# [ASSIGNMENT]
Should a line below contain the word "relief", report it.

Stored data entries:
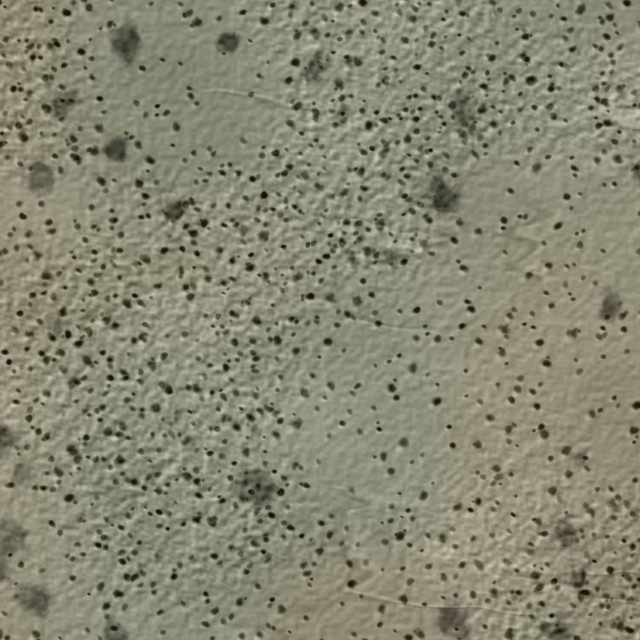
Reproduce this texture procedurally as a three.js fragment shader.

```glsl
// Dry, sandy ground seen from far above: embossed grain, broad pale and
// dull areas, scattered soft dark dots with lit rims, faint level ridges
// and a few ragged dark clumps. One brightness value drives the colour.
varying vec2 vUv;

const vec3 SAND_OFFSET = vec3(0.0, -0.02, -0.10); // warm cast added to grey
const vec3 SHADOW_FLOOR = vec3(0.10, 0.08, 0.03);
const vec3 GREEN_CAST = vec3(-0.022, 0.004, 0.006);
const float SAND_LEVEL = 0.578;
const float BROAD_CONTRAST = 0.13;
const float GRAIN_SMOOTH = 0.13;  // relief strength on calm ground
const float GRAIN_ROUGH = 0.30;   // relief strength on rough ground
const vec2 GRAIN_SCALE = vec2(98.0, 116.0);
const vec2 LIGHT_STEP = vec2(0.0022, -0.0026);
const float LARGE_GRID = 34.0;
const float SMALL_GRID = 54.0;
const float CLUMP_GRID = 8.0;
const float CLUMP_CHANCE = 0.36;
const float CLUMP_DEPTH = 0.31;
const float RIM_LIGHT = 0.085;

vec3 hash3(vec2 p) {
  vec3 q = fract(p.xyx * vec3(0.1031, 0.1030, 0.0973));
  q += dot(q, q.yxz + 33.33);
  return fract((q.xxy + q.yzz) * q.zyx);
}

float noise(vec2 p) {
  vec2 cell = floor(p);
  vec2 f = fract(p);
  f = f * f * (3.0 - 2.0 * f);
  float low = mix(hash3(cell).x, hash3(cell + vec2(1.0, 0.0)).x, f.x);
  float high = mix(hash3(cell + vec2(0.0, 1.0)).x, hash3(cell + 1.0).x, f.x);
  return mix(low, high, f.y);
}

float fbm(vec2 p) {
  float sum = 0.0;
  float weight = 0.53;
  for (int i = 0; i < 4; i++) {
    sum += weight * noise(p);
    p = mat2(1.7, 1.1, -1.1, 1.7) * p + 17.3;
    weight *= 0.5;
  }
  return sum;
}

// Rough ground lies in wide patches, longer across than up.
float roughness(vec2 p) {
  return smoothstep(0.32, 0.68, noise(p * vec2(3.6, 6.0) + 41.0));
}

float grainHeight(vec2 p) {
  return 0.7 * noise(p * GRAIN_SCALE) + 0.3 * noise(p * GRAIN_SCALE * 1.9 + 7.0);
}

// Scattered dots: x is darkness, y is the lit rim beside each dot.
vec2 dots(vec2 p, float grid, float radius, float chance, float seed) {
  vec2 home = floor(p * grid);
  float wobble = (noise(p * 150.0 + seed) - 0.5) * 0.6;
  vec2 result = vec2(0.0);
  for (int y = -1; y <= 1; y++) {
    for (int x = -1; x <= 1; x++) {
      vec2 cell = home + vec2(float(x), float(y));
      vec3 place = hash3(cell + seed);
      vec3 look = hash3(cell + seed + 91.7);
      float density = chance * (0.55 + 0.9 * roughness(cell / grid));
      float present = step(place.z, density);
      vec2 d = p - (cell + place.xy) / grid;
      d.x += d.y * (look.x - 0.5) * 0.8;
      d.y *= 0.85 + 0.4 * look.y;
      float size = radius * (0.7 + 0.6 * look.z);
      float core = 1.0 - smoothstep(0.3, 1.45, length(d) / size + wobble);
      vec2 toRim = d - vec2(-0.9, -1.1) * size;
      float rim = 1.0 - smoothstep(0.2, 1.4, length(toRim) / size);
      result = max(result, present * vec2(core * (0.65 + 0.35 * look.y), rim));
    }
  }
  return result;
}

// Ragged clumps: wide soft masks broken up by blobs.
float clumps(vec2 p) {
  vec2 home = floor(p * CLUMP_GRID);
  float ragged = (fbm(p * 34.0 + 5.0) - 0.5) * 1.7;
  float mask = 0.0;
  for (int y = -1; y <= 1; y++) {
    for (int x = -1; x <= 1; x++) {
      vec2 cell = home + vec2(float(x), float(y));
      vec3 place = hash3(cell + 203.0);
      vec3 look = hash3(cell + 317.0);
      vec2 d = p - (cell + place.xy) / CLUMP_GRID;
      float size = mix(0.014, 0.034, look.x);
      d.x *= 0.9 + 0.5 * look.y;
      float spot = 1.0 - smoothstep(0.45, 1.15, length(d) / size + ragged);
      mask = max(mask, spot * step(place.z, CLUMP_CHANCE) * (0.6 + 0.4 * look.z));
    }
  }
  return mask * (0.5 + 0.75 * noise(p * 72.0 + 13.0));
}

void main() {
  vec2 p = vUv;
  float rough = roughness(p);

  // Broad tone and embossed grain
  float tone = SAND_LEVEL + BROAD_CONTRAST * (fbm(p * vec2(4.0, 6.0) + 3.0) - 0.5);
  float relief = grainHeight(p + LIGHT_STEP) - grainHeight(p - LIGHT_STEP);
  tone += relief * mix(GRAIN_SMOOTH, GRAIN_ROUGH, rough);

  // Faint level ridges, dark above and lit below
  float ridge = fbm(p * vec2(3.0, 11.0) + 60.0) - 0.5;
  float ridgeMask = smoothstep(0.5, 0.75, noise(p * vec2(5.0, 8.0) + 80.0));
  tone += ridgeMask * 0.07 * (smoothstep(0.04, 0.0, abs(ridge - 0.03)) - smoothstep(0.04, 0.0, abs(ridge)));

  // Dots and clumps
  vec2 large = dots(p, LARGE_GRID, 0.0060, 0.40, 11.0);
  vec2 small = dots(p, SMALL_GRID, 0.0043, 0.26, 57.0);
  float clump = clumps(p);
  tone += RIM_LIGHT * max(large.y, 0.7 * small.y) * (1.0 - clump);
  tone -= max(max(0.46 * large.x, 0.34 * small.x), CLUMP_DEPTH * clump);

  // Colour
  float green = smoothstep(0.45, 0.75, noise(p * 3.5 + 23.0));
  vec3 color = vec3(tone) + SAND_OFFSET + GREEN_CAST * green;
  color.b += 0.03 * clump;
  gl_FragColor = vec4(clamp(color, SHADOW_FLOOR, vec3(0.80, 0.78, 0.69)), 1.0);
}
```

# [YOUR SOLUTION]
const float GRAIN_SMOOTH = 0.13;  // relief strength on calm ground
const float GRAIN_ROUGH = 0.30;   // relief strength on rough ground
  float relief = grainHeight(p + LIGHT_STEP) - grainHeight(p - LIGHT_STEP);
  tone += relief * mix(GRAIN_SMOOTH, GRAIN_ROUGH, rough);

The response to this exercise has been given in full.